[RECORDS FOR PROCESSING]
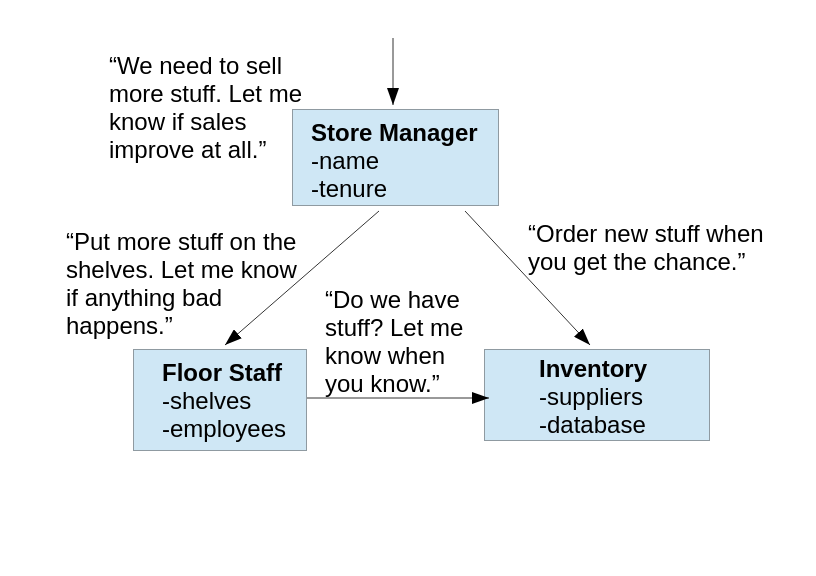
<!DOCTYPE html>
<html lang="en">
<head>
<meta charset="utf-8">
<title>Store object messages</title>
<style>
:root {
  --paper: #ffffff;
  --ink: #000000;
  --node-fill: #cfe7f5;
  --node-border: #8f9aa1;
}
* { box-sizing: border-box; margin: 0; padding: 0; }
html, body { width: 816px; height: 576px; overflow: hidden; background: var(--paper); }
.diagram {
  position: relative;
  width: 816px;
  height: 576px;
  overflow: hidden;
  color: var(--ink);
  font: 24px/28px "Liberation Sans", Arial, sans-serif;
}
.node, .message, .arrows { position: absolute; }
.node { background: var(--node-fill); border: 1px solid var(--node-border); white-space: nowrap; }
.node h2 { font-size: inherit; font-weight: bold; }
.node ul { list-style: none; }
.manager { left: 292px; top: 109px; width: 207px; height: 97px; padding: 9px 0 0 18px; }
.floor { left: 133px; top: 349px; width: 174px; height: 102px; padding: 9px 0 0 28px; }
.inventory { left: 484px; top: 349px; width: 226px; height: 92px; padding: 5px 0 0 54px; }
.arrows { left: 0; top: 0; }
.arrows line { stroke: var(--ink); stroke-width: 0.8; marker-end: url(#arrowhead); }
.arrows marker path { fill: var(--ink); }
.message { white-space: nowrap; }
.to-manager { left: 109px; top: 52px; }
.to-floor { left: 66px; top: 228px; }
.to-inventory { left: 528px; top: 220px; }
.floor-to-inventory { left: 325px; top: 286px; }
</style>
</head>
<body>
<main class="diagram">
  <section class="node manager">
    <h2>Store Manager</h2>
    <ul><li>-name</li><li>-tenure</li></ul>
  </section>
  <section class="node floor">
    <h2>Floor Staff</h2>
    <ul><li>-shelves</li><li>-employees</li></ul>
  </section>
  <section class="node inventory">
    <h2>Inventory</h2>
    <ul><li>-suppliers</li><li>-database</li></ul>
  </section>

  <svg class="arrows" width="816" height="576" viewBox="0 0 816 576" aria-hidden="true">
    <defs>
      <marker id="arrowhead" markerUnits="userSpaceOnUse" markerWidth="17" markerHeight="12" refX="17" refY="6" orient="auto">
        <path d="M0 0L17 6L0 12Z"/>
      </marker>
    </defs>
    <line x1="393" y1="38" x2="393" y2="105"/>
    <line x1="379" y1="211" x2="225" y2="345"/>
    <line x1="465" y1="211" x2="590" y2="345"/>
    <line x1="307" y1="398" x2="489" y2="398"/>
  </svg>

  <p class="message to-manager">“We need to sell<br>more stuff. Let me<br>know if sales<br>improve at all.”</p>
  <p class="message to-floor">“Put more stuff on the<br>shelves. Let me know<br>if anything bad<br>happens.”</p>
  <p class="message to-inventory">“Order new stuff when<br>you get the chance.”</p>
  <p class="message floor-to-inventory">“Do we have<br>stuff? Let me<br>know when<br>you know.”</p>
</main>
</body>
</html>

--

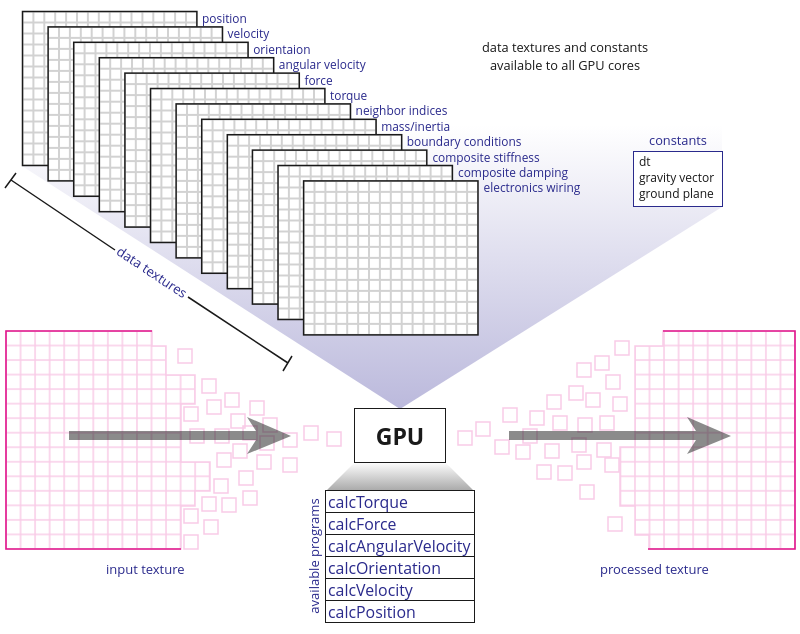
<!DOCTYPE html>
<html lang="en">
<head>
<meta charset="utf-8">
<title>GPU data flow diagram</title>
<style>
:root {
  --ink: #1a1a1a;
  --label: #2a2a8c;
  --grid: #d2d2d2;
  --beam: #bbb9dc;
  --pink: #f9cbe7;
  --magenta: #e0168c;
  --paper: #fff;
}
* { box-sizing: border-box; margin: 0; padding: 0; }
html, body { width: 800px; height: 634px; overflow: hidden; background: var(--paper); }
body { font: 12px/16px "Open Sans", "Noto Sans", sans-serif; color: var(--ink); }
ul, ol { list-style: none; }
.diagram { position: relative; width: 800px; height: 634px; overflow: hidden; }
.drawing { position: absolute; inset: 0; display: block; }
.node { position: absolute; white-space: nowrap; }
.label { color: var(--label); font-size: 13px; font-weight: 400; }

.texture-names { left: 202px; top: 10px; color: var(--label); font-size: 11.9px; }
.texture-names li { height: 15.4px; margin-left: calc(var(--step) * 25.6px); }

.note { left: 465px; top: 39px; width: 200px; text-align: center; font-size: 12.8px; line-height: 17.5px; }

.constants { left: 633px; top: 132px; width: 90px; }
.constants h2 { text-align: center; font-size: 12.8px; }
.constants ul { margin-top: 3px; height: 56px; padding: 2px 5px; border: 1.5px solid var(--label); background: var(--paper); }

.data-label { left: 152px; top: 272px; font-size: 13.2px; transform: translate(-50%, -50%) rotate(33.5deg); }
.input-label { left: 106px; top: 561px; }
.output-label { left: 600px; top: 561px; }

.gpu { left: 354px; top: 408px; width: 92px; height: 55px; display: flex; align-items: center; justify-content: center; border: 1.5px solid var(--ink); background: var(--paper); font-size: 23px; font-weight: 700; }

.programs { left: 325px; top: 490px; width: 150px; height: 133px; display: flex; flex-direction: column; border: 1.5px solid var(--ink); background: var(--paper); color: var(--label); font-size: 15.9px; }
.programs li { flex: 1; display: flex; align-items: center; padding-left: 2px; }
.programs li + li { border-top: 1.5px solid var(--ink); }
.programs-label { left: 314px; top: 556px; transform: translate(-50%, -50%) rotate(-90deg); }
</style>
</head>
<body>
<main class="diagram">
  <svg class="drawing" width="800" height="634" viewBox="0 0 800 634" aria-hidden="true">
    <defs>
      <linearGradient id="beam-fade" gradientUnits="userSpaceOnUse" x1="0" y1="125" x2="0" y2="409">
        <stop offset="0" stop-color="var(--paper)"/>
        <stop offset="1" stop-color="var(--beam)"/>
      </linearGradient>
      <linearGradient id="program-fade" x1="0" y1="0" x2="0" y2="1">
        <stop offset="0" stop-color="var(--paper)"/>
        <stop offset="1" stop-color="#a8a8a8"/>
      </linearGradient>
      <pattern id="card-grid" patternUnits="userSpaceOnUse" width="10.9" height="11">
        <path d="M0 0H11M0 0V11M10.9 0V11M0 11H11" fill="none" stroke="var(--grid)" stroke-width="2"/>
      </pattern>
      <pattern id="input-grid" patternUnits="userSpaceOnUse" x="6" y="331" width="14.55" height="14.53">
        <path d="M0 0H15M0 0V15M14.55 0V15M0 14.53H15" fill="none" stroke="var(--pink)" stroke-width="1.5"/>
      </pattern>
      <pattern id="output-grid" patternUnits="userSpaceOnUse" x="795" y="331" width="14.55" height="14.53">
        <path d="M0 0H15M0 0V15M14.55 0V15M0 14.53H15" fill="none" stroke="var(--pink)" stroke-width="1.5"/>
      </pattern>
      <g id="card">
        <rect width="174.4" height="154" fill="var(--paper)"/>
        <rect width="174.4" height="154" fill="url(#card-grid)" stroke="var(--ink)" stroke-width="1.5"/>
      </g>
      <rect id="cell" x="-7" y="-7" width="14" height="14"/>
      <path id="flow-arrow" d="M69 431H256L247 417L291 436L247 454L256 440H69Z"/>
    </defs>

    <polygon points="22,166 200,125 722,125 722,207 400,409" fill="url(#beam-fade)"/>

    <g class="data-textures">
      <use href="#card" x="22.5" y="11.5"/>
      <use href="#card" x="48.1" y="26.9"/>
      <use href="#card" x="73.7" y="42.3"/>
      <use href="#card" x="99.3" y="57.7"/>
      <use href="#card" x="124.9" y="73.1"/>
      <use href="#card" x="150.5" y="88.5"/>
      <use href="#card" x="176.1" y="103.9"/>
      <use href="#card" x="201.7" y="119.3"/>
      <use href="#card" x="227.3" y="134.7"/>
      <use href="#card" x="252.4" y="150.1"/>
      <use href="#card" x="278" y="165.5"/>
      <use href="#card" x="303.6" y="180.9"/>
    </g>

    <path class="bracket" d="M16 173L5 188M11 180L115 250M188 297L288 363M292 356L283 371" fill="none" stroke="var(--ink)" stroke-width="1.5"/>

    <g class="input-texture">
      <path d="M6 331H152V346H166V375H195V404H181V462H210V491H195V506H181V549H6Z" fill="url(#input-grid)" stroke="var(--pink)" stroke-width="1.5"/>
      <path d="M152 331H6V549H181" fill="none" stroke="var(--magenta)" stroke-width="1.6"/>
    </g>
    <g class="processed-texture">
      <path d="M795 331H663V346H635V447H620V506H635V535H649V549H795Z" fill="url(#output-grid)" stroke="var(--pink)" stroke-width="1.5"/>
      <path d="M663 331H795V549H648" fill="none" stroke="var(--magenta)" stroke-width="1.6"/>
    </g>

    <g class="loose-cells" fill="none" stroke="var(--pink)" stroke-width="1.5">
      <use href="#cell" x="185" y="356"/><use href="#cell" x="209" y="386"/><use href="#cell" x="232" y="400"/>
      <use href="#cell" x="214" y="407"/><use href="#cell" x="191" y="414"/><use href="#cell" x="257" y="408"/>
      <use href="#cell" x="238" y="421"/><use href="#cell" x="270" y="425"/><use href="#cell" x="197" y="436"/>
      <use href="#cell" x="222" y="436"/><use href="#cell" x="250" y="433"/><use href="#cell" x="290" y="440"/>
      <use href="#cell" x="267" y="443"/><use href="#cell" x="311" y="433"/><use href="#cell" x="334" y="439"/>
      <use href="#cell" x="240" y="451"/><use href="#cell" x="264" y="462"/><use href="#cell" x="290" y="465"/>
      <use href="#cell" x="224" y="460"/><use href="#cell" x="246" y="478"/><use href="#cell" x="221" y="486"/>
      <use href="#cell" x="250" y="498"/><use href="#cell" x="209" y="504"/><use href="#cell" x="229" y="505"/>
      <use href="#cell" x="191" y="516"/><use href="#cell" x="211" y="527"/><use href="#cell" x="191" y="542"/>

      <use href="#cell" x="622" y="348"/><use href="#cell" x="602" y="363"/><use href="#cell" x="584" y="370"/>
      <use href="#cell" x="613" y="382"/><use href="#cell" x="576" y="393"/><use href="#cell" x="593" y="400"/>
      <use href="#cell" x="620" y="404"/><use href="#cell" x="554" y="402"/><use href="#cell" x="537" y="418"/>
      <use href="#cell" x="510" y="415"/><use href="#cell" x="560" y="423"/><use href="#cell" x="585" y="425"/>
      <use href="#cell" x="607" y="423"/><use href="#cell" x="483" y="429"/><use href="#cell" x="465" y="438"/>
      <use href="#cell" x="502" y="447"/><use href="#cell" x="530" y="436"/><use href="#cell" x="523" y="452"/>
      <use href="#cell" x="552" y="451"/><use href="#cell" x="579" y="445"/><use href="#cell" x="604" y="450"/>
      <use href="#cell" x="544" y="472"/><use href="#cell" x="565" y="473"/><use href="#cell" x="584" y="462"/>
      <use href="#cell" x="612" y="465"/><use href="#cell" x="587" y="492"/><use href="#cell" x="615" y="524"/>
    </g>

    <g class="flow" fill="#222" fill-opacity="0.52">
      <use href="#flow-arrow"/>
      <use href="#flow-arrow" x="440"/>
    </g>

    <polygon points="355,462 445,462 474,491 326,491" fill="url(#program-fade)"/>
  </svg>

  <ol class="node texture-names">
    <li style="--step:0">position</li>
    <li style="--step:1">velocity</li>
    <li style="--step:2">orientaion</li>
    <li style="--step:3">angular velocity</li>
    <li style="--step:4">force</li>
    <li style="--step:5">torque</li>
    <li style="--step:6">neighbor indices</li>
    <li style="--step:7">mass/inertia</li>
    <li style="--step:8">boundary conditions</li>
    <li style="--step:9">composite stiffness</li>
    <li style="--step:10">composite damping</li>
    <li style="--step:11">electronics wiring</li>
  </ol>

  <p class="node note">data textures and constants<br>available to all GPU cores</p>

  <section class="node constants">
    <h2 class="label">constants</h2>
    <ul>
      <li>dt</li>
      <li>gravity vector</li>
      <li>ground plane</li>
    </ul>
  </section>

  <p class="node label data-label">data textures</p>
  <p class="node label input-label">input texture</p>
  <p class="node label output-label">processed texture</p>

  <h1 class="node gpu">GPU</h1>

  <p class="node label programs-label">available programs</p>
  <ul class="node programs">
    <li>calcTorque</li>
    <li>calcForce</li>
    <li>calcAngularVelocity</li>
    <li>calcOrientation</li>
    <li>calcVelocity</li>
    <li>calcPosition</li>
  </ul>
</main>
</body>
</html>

[EXERCISE BRIEF] Only lines holding the word "body" are wanted, so copy each of them from the records above.

[RESULT FOR THIS EXERCISE]
html, body { width: 816px; height: 576px; overflow: hidden; background: var(--paper); }
<body>
</body>
html, body { width: 800px; height: 634px; overflow: hidden; background: var(--paper); }
body { font: 12px/16px "Open Sans", "Noto Sans", sans-serif; color: var(--ink); }
<body>
</body>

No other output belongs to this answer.